Segment Start: Extracted data
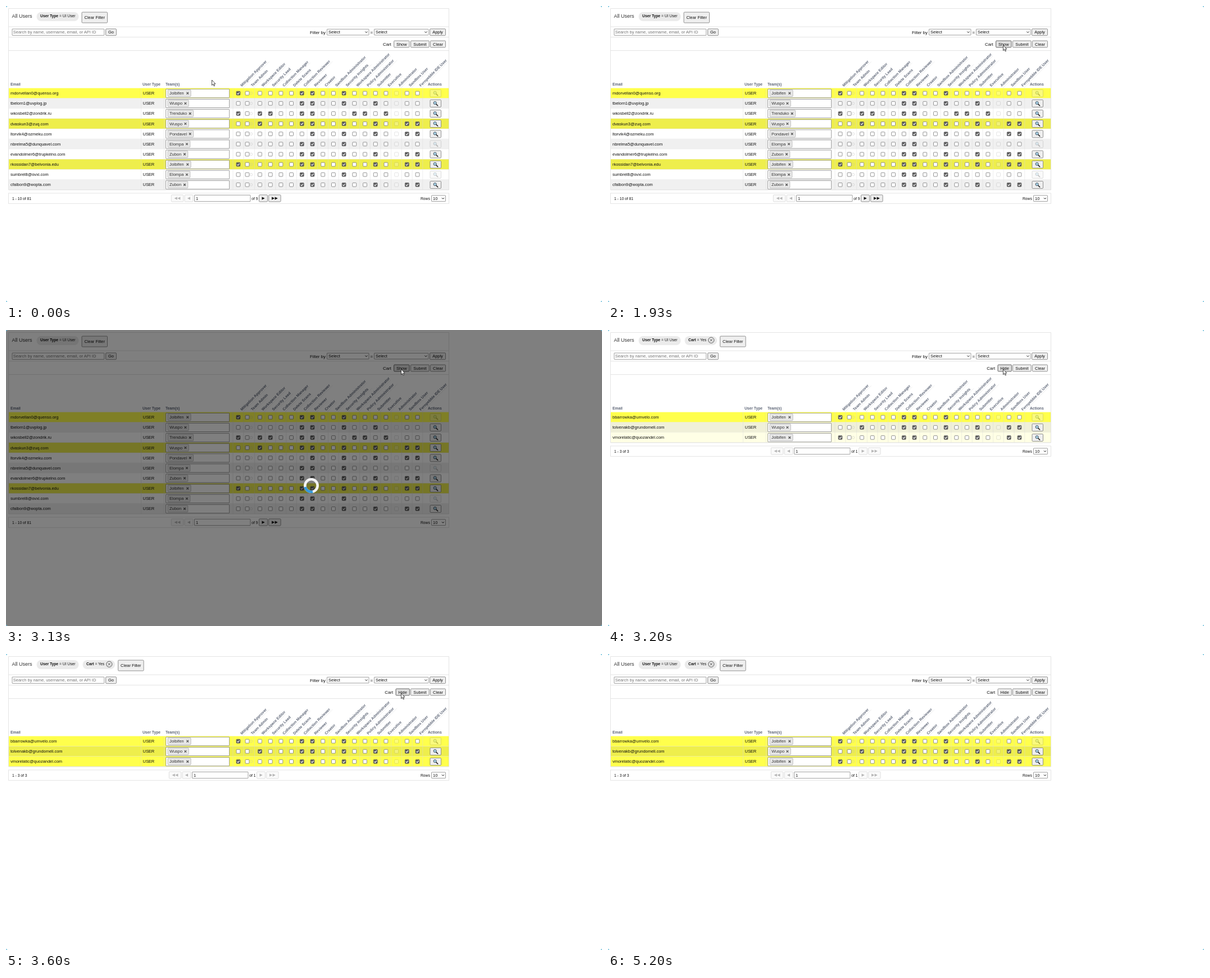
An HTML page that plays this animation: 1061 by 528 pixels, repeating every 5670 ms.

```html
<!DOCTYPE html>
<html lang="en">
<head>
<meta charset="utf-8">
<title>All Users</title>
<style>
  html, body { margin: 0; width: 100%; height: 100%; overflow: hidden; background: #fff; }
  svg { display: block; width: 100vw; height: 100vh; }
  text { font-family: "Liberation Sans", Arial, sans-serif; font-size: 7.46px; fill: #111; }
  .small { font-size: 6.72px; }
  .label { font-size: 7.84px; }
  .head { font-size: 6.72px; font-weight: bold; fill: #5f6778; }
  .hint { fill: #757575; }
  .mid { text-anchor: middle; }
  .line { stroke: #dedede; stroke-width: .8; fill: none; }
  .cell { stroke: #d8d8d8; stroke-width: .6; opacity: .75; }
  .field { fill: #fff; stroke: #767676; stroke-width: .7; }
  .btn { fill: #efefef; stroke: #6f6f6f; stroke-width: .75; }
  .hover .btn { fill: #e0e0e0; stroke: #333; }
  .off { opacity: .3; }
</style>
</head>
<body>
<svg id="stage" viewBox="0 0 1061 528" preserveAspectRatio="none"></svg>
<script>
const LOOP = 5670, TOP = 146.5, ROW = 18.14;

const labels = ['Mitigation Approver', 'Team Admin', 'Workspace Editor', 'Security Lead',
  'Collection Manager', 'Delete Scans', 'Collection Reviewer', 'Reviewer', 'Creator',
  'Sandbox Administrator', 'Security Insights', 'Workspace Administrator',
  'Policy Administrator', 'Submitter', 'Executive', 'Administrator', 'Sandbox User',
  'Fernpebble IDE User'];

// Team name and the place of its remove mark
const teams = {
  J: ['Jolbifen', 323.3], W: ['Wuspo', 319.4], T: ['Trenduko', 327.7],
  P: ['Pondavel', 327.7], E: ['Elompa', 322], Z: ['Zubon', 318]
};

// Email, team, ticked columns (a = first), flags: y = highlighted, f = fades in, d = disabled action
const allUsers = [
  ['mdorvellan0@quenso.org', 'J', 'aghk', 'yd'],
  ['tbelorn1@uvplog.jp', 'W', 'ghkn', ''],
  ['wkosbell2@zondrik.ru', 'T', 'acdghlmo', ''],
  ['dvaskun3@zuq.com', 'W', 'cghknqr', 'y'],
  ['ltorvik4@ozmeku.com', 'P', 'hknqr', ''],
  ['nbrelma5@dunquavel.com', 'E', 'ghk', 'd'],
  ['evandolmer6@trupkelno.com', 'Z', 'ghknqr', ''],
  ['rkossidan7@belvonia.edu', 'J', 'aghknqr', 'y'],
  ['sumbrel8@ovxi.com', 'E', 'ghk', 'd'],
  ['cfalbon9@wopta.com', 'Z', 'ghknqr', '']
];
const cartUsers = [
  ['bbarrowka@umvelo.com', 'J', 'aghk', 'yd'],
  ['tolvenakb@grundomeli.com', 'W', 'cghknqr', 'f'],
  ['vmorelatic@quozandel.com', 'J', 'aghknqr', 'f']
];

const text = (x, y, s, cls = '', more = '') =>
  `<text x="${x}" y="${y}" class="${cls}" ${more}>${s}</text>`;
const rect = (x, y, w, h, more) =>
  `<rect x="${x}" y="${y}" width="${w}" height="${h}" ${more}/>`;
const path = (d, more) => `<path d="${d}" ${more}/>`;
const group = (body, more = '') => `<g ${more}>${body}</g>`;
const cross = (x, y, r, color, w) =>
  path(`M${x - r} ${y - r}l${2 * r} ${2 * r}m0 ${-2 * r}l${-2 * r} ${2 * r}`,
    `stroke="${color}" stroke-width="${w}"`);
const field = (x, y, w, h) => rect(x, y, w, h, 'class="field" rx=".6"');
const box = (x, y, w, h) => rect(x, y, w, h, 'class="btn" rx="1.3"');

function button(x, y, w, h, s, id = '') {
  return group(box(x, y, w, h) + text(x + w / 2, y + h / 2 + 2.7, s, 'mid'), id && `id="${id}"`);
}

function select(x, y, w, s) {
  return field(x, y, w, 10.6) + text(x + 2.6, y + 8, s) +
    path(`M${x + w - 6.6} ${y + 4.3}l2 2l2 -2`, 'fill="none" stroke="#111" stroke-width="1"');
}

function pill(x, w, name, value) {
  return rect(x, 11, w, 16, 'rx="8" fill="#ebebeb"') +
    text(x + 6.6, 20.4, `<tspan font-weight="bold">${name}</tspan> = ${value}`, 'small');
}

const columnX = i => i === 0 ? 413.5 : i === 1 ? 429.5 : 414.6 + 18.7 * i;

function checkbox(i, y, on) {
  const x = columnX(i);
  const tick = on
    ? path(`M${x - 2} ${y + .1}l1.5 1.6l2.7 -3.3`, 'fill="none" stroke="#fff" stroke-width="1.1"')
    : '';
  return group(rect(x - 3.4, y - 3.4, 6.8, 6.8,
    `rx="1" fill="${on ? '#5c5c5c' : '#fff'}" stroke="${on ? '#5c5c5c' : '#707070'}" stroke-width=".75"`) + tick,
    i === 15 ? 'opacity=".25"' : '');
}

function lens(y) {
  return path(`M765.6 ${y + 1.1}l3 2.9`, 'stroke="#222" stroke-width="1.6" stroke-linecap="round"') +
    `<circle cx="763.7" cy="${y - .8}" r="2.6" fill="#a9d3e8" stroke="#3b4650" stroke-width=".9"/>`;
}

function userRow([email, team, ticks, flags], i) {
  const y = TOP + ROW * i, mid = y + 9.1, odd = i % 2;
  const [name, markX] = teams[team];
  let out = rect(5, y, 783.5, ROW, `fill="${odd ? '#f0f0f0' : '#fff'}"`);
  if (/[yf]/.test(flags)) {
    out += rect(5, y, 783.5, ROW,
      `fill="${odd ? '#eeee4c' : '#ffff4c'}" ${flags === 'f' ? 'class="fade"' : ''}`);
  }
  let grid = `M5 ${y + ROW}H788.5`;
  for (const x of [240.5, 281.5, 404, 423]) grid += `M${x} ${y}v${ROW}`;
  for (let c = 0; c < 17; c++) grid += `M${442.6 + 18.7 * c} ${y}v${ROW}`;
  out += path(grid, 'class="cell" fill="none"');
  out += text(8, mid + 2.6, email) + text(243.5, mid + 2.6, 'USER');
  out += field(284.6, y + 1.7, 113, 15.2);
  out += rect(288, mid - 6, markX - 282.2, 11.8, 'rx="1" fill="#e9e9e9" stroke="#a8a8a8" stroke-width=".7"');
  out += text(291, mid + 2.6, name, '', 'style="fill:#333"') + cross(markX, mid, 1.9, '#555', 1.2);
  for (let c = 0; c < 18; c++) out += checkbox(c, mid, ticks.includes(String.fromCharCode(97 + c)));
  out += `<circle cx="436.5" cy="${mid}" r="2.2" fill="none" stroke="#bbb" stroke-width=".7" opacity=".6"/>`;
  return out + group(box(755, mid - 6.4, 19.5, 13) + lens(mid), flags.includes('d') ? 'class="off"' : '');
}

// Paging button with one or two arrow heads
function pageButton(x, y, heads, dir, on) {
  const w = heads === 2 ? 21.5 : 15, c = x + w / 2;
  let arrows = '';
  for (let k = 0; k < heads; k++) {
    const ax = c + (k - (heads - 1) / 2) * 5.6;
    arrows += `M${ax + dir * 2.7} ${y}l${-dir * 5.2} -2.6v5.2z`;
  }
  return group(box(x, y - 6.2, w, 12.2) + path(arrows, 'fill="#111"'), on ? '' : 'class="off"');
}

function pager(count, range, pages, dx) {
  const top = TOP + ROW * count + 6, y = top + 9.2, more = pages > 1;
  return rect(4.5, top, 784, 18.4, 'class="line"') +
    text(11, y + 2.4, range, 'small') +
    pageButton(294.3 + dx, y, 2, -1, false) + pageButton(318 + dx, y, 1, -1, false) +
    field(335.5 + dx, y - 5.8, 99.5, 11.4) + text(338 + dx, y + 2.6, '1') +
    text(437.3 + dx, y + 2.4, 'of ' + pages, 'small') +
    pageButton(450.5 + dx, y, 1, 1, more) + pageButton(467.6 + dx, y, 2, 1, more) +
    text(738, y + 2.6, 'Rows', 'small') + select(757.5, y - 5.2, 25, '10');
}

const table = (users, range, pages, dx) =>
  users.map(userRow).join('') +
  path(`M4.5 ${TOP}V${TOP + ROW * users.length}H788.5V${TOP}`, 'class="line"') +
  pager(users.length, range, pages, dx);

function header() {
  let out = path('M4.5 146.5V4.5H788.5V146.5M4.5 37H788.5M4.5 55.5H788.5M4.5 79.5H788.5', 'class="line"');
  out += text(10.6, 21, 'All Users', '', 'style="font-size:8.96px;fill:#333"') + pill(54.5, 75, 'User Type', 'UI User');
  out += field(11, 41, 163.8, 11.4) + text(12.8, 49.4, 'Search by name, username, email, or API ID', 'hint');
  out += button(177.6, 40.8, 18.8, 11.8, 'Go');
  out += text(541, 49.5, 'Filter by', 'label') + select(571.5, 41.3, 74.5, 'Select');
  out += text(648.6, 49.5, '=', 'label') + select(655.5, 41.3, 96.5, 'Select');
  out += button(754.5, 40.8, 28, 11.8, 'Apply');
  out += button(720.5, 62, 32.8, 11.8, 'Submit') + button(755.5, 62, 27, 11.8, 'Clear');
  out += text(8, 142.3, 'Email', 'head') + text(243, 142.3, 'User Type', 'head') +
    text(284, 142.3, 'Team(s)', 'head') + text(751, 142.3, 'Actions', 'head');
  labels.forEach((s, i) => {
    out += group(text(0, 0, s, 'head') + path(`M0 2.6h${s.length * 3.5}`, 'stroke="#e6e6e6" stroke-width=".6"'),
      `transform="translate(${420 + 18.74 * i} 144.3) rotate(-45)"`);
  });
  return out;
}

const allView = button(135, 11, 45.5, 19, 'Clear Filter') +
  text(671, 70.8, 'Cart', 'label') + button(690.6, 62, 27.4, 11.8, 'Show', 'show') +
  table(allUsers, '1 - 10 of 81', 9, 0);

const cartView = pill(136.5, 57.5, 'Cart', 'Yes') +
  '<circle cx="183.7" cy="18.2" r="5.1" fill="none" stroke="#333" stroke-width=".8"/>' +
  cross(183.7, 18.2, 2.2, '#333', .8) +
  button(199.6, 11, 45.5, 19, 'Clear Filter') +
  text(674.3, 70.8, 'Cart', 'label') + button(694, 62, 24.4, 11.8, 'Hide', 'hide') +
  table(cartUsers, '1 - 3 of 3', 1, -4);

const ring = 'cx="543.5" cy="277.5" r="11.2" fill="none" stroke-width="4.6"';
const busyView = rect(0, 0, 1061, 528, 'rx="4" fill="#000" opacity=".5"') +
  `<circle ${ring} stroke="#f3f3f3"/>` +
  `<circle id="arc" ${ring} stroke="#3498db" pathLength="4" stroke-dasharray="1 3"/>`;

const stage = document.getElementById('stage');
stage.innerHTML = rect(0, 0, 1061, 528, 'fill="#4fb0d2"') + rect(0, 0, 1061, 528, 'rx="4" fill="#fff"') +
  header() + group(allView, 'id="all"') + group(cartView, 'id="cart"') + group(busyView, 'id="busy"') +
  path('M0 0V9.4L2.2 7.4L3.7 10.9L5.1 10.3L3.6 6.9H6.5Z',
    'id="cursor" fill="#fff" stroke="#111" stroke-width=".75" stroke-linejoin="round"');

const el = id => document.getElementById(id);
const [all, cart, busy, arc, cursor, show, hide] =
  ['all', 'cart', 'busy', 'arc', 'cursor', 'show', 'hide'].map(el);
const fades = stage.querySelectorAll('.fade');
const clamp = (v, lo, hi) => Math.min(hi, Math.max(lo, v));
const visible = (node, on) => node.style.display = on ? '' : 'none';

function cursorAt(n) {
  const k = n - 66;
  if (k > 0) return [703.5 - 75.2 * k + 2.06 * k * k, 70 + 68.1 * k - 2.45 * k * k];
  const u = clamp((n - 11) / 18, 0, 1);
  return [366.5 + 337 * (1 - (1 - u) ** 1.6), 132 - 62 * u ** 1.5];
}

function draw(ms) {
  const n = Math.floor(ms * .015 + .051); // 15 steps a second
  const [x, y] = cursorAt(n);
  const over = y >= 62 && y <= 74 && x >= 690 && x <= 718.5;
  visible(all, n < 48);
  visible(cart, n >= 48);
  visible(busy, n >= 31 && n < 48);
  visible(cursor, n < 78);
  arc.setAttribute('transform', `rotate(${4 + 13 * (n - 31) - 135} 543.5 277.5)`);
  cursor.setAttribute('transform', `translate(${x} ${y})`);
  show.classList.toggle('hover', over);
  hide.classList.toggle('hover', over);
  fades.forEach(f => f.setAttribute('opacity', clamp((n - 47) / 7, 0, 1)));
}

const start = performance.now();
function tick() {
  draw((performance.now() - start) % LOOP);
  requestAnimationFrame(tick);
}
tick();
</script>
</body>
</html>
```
Segment End: Extracted data
## What you will do
Every line of the material above that includes the string "circle" is required.

## Answer for the task
    `<circle cx="763.7" cy="${y - .8}" r="2.6" fill="#a9d3e8" stroke="#3b4650" stroke-width=".9"/>`;
  out += `<circle cx="436.5" cy="${mid}" r="2.2" fill="none" stroke="#bbb" stroke-width=".7" opacity=".6"/>`;
  '<circle cx="183.7" cy="18.2" r="5.1" fill="none" stroke="#333" stroke-width=".8"/>' +
  `<circle ${ring} stroke="#f3f3f3"/>` +
  `<circle id="arc" ${ring} stroke="#3498db" pathLength="4" stroke-dasharray="1 3"/>`;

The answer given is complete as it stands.